After the panel discussion, ILP coordinators in the audience also weighed in on what their states are doing to support young people. Here is what they said: 

  • In Iowa, DHS is connecting young people to aftercare services, which serves youth to age 23 and has financial support for housing. Iowa has also created a fund for special COVID related needs (housing, etc), which up to 500 youth in aftercare services can access. 

  • Michigan is taking advantage of a new HHS allowance for youth who were in their extended foster care program to continue to receive funding after age 21.  

  • Indiana’s Governor Eric Holcomb issued an Executive Order that allows them to serve youth over age 21 under their extended foster care program. Indiana has also extended foster care and increased Chafee services to age 25, and increased ETV to age 26.

  • Illinois has been doing well-being checks for the youth who are participating in their Post-Secondary programs. Illinois has been able to provide young people with laptops to continue their online courses. Older youth have also been able to receive assistance with emergency housing and food vouchers.
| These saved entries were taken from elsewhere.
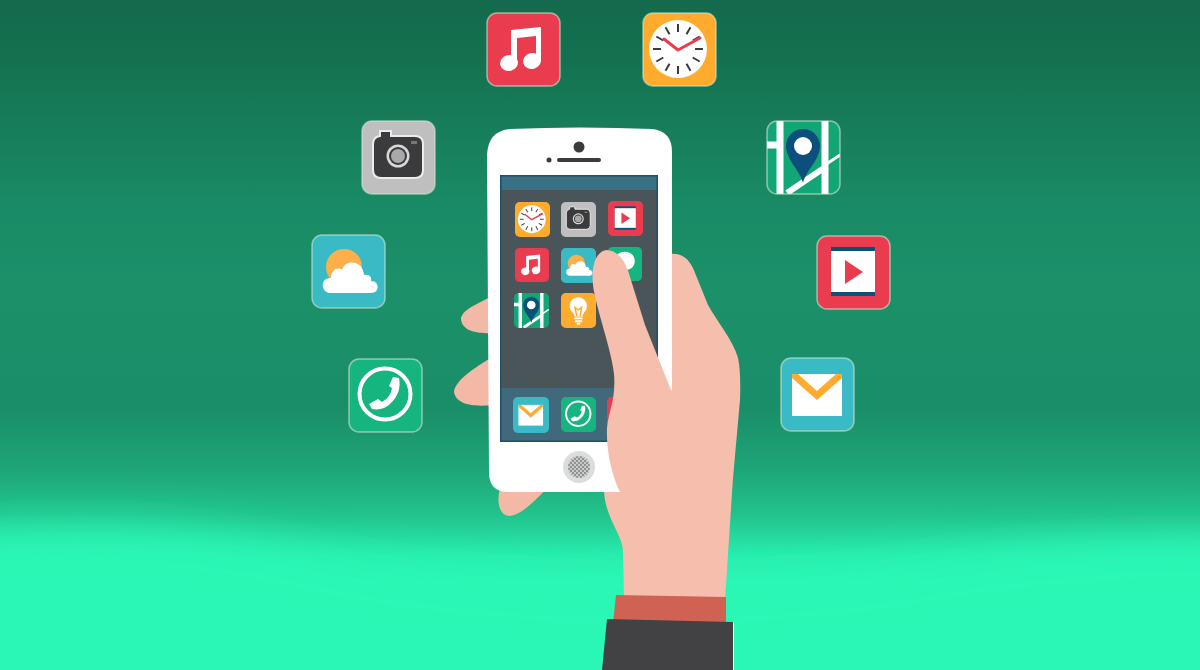
<!DOCTYPE html>
<html lang="en">
<head>
<meta charset="utf-8">
<title>Smartphone apps</title>
<style>
:root {
  --red: #e93c4e;
  --amber: #ffab2e;
  --teal: #39bac4;
  --green: #16b47f;
  --map: #12a677;
  --silver: #bfbfbf;
  --ink: #3b3b3d;
  --navy: #0d4f7c;
  --white: #fff;
  --skin: #f6bead;
  --skin-back: #f3b8a6;
  --screen: #4a555a;
  --status: #3a7083;
  --dock: #40697b;
  --cuff: #d06253;
  --sleeve: #424244;
}
html, body { margin: 0; overflow: hidden; }
.canvas { display: block; width: 1200px; height: 670px; }
.red { fill: var(--red); }
.amber { fill: var(--amber); }
.teal { fill: var(--teal); }
.green { fill: var(--green); }
.map { fill: var(--map); }
.silver { fill: var(--silver); }
.ink { fill: var(--ink); }
.navy { fill: var(--navy); }
.white { fill: var(--white); }
.skin { fill: var(--skin); }
.skin-back { fill: var(--skin-back); }
.line { fill: none; stroke: var(--white); }
.tick { stroke: var(--ink); stroke-width: 2; }
.hand-line { fill: none; stroke: var(--red); stroke-width: 3; stroke-linecap: round; stroke-linejoin: round; }
.rim { fill: none; stroke: #d9e6d6; stroke-opacity: .6; stroke-width: 1.5; }
</style>
</head>
<body>
<svg class="canvas" viewBox="0 0 1200 670" role="img" aria-label="A hand holding a smartphone, surrounded by app icons">
  <defs>
    <linearGradient id="backdrop" x1="0" y1="0" x2="0" y2="1">
      <stop offset="0" stop-color="#136a4c"/>
      <stop offset=".08" stop-color="#14704f"/>
      <stop offset=".3" stop-color="#198a65"/>
      <stop offset=".42" stop-color="#1b9069"/>
      <stop offset=".61" stop-color="#1a8e68"/>
      <stop offset=".7" stop-color="#1ea577"/>
      <stop offset=".77" stop-color="#22c48d"/>
      <stop offset=".83" stop-color="#28eeae"/>
      <stop offset=".87" stop-color="#2af7b5"/>
      <stop offset="1" stop-color="#2af7b5"/>
    </linearGradient>
    <filter id="soft" x="-10%" y="-50%" width="120%" height="200%"><feGaussianBlur stdDeviation="22"/></filter>
    <clipPath id="tile-clip"><rect width="73" height="73" rx="10"/></clipPath>
    <clipPath id="screen-clip"><rect x="500" y="175" width="158" height="267"/></clipPath>
    <pattern id="grain" width="4" height="4" patternUnits="userSpaceOnUse">
      <rect width="4" height="4" fill="#c9cbc9"/>
      <rect width="2" height="2" fill="#8f9290"/>
      <rect x="2" y="2" width="2" height="2" fill="#8f9290"/>
    </pattern>
    <rect id="tile" width="73" height="73" rx="10"/>

    <symbol id="icon-music" viewBox="0 0 73 73">
      <use href="#tile" class="red"/>
      <g class="white">
        <ellipse cx="22" cy="50" rx="9" ry="8" transform="rotate(-15 22 50)"/>
        <ellipse cx="45" cy="48" rx="9" ry="8" transform="rotate(-15 45 48)"/>
        <path d="M24 17L54 14V48H49V23L30 25V50H24Z"/>
      </g>
    </symbol>

    <symbol id="icon-clock" viewBox="0 0 73 73">
      <use href="#tile" class="amber"/>
      <circle class="white" cx="35" cy="36" r="29"/>
      <g id="ticks">
        <g id="tick-pair"><line class="tick" x1="35" y1="11" x2="35" y2="19"/><line class="tick" x1="35" y1="53" x2="35" y2="61"/></g>
        <use href="#tick-pair" transform="rotate(30 35 36)"/>
        <use href="#tick-pair" transform="rotate(60 35 36)"/>
        <use href="#tick-pair" transform="rotate(90 35 36)"/>
        <use href="#tick-pair" transform="rotate(120 35 36)"/>
        <use href="#tick-pair" transform="rotate(150 35 36)"/>
      </g>
      <path class="hand-line" d="M21 26L35 37L57 25"/>
    </symbol>

    <symbol id="icon-camera" viewBox="0 0 73 73">
      <use href="#tile" class="silver"/>
      <path class="ink" stroke="#ececec" stroke-width="2" d="M18 15V10H29V15H53Q61 15 61 23V49Q61 57 53 57H19Q11 57 11 49V23Q11 16 18 15Z"/>
      <circle cx="36" cy="35" r="11.5" fill="#d8d8d8"/>
      <circle class="ink" cx="36" cy="35" r="9"/>
      <circle cx="36" cy="35" r="7" fill="#a9a9a9"/>
      <rect x="49" y="20" width="6" height="3" fill="#777"/>
    </symbol>

    <symbol id="icon-map" viewBox="0 0 73 73">
      <g clip-path="url(#tile-clip)">
        <rect class="map" width="73" height="73"/>
        <path class="line" stroke-width="7" d="M13 0V73M58 0V73M0 24H13"/>
        <path class="line" stroke-width="6" d="M20 72L60 45"/>
        <path class="line" stroke-width="3" d="M58 44L73 34"/>
        <path class="navy" d="M36 62C33 49 19 39 19 25A17 17 0 0 1 53 25C53 39 39 49 36 62Z"/>
        <circle class="white" cx="36" cy="25" r="9"/>
      </g>
    </symbol>

    <symbol id="icon-weather" viewBox="0 0 73 73">
      <use href="#tile" class="teal"/>
      <circle cx="32" cy="32" r="18" fill="#fdb04a"/>
      <path class="white" d="M19 58C8 58 8 42 19 43C19 33 28 32 30 35C33 24 51 25 52 40C58 39 60 43 59 46C68 46 68 58 59 58Z"/>
    </symbol>

    <symbol id="icon-video" viewBox="0 0 73 73">
      <use href="#tile" class="red"/>
      <rect class="navy" x="14" y="11" width="44" height="49"/>
      <rect class="white" x="14" y="15" width="44" height="41"/>
      <polygon class="red" points="28,24 28,48 46,36"/>
    </symbol>

    <symbol id="icon-mail" viewBox="0 0 73 73">
      <use href="#tile" class="teal"/>
      <rect class="white" x="11" y="16" width="50" height="42"/>
      <path class="amber" d="M11 16H17L36 33L55 16H61V20L36 42L11 20Z"/>
    </symbol>

    <symbol id="icon-call" viewBox="0 0 73 73">
      <use href="#tile" class="green"/>
      <circle class="line" stroke-width="4" cx="36" cy="35" r="25.5"/>
      <path class="white" d="M44 18L50 19Q53 34 41 45Q34 52 23 50L20 45L29 40L33 43Q42 38 43 29L40 27Z"/>
    </symbol>

    <symbol id="icon-chat" viewBox="0 0 73 73">
      <use href="#tile" class="green"/>
      <path class="white" d="M36 10C64 10 64 48 40 49L28 59V48C6 44 10 10 36 10Z"/>
    </symbol>

    <symbol id="icon-bulb" viewBox="0 0 73 73">
      <use href="#tile" class="amber"/>
      <path class="white" d="M28 49C28 40 18 39 18 27A18 18 0 0 1 54 27C54 39 45 40 45 49Z"/>
      <path class="line" stroke-width="4" d="M28 53H45M29 59H44M33 64H40"/>
      <path fill="none" stroke="#ffab2e" stroke-width="3" d="M33 48L29 30L36 35L43 30L40 48"/>
    </symbol>
  </defs>

  <g id="background">
    <rect width="1200" height="670" fill="url(#backdrop)"/>
    <path d="M-80 540Q130 510 330 560Q600 610 880 575Q1080 535 1280 545V760H-80Z" fill="#2af7b5" filter="url(#soft)"/>
  </g>

  <g id="floating-icons">
    <use href="#icon-music" x="487" y="13" width="73" height="73"/>
    <use href="#icon-clock" x="643" y="13" width="73" height="73"/>
    <use href="#icon-camera" x="362" y="121" width="73" height="73"/>
    <use href="#icon-map" x="767" y="121" width="73" height="73"/>
    <use href="#icon-weather" x="312" y="235" width="73" height="73"/>
    <use href="#icon-video" x="817" y="236" width="73" height="73"/>
    <use href="#icon-call" x="349" y="359" width="73" height="73"/>
    <use href="#icon-mail" x="781" y="358" width="73" height="73"/>
    <g class="rim">
      <use href="#tile" x="487" y="13"/>
      <use href="#tile" x="643" y="13"/>
      <use href="#tile" x="362" y="121"/>
      <use href="#tile" x="767" y="121"/>
      <use href="#tile" x="312" y="235"/>
      <use href="#tile" x="817" y="236"/>
      <use href="#tile" x="349" y="359"/>
      <use href="#tile" x="781" y="358"/>
    </g>
  </g>

  <g id="hand-behind">
    <path class="skin-back" d="M492 296C480 303 464 308 461 318C461 330 475 334 492 333Z"/>
    <path class="skin-back" d="M492 357C476 367 455 380 454 392C456 405 475 407 492 405Z"/>
    <path class="skin-back" d="M500 488C496 504 500 516 510 516C522 514 534 502 547 488Z"/>
    <path class="skin" d="M660 256C676 251 686 254 693 268L708 305C718 323 733 340 738 358Q741 372 740 400L733 478L725 600H624L623 552C623 535 606 520 604 492V470L660 440Z"/>
  </g>

  <g id="phone">
    <path class="white" d="M510 129Q580 126 652 129Q672 131 672 152V470Q672 491 652 492H508Q489 492 489 472L487 155Q488 131 510 129Z"/>
    <circle class="ink" cx="579" cy="147" r="5.5"/>
    <circle class="ink" cx="549" cy="160" r="2.5"/>
    <line x1="559" y1="160" x2="599" y2="160" stroke="#3b3b3d" stroke-width="4" stroke-linecap="round"/>
    <g id="screen" clip-path="url(#screen-clip)">
      <rect x="500" y="175" width="158" height="267" fill="var(--screen)"/>
      <rect x="500" y="175" width="158" height="15" fill="var(--status)"/>
      <rect x="500" y="388" width="158" height="54" fill="var(--dock)"/>
      <use href="#icon-clock" x="515" y="202" width="35" height="35"/>
      <use href="#icon-camera" x="561" y="202" width="35" height="35"/>
      <use href="#icon-video" x="608" y="201" width="35" height="35"/>
      <use href="#icon-music" x="515" y="248" width="34" height="34"/>
      <use href="#icon-weather" x="561" y="248" width="35" height="35"/>
      <use href="#icon-chat" x="608" y="247" width="34" height="34"/>
      <use href="#icon-map" x="514" y="293" width="35" height="35"/>
      <use href="#icon-bulb" x="561" y="293" width="35" height="35"/>
      <use href="#icon-mail" x="513" y="397" width="36" height="36"/>
      <use href="#icon-call" x="561" y="397" width="35" height="35"/>
      <use href="#icon-music" x="607" y="397" width="35" height="35"/>
      <rect x="500" y="175" width="158" height="267" fill="none" stroke="#1d4f6b" stroke-width="3"/>
    </g>
    <circle cx="579" cy="467" r="16" fill="#dadddb"/>
    <circle cx="579" cy="467" r="11" fill="url(#grain)"/>
  </g>

  <path id="thumb" class="skin" d="M593 285C591 268 595 251 607 250C619 251 626 262 630 277L645 325L671 390L700 392V500L640 520L620 492C612 476 606 450 607 428C609 409 616 400 614 374C612 351 595 305 593 285Z"/>

  <g id="sleeve">
    <path d="M616 595L726 597V624H613Z" fill="var(--cuff)"/>
    <path d="M607 619L733 622V670H602Z" fill="var(--sleeve)"/>
    <line x1="733.5" y1="622" x2="733.5" y2="670" stroke="#e8f5ee" stroke-width="1"/>
  </g>
</svg>
</body>
</html>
Through the FosterClub polls and conversations with young people and IL providers, FosterClub has gained insights into how COVID-19 is affecting and hurting young people in and transitioning from foster care. These young people are often vulnerable to economic changes that affect unskilled employees first, and as a result, will likely take longer to recover, especially as they typically have limited to no family support. In addition, the FosterClub polls found that these young people were frequently unable to access relief measures passed by Congress to date, and IL programs across the country report they are experiencing an increase in the calls for assistance from young people. Although they are working hard to meet the increased demand, young people will continue to need more support for many months, if not years ahead.

Jul 30, 2020 By APetite1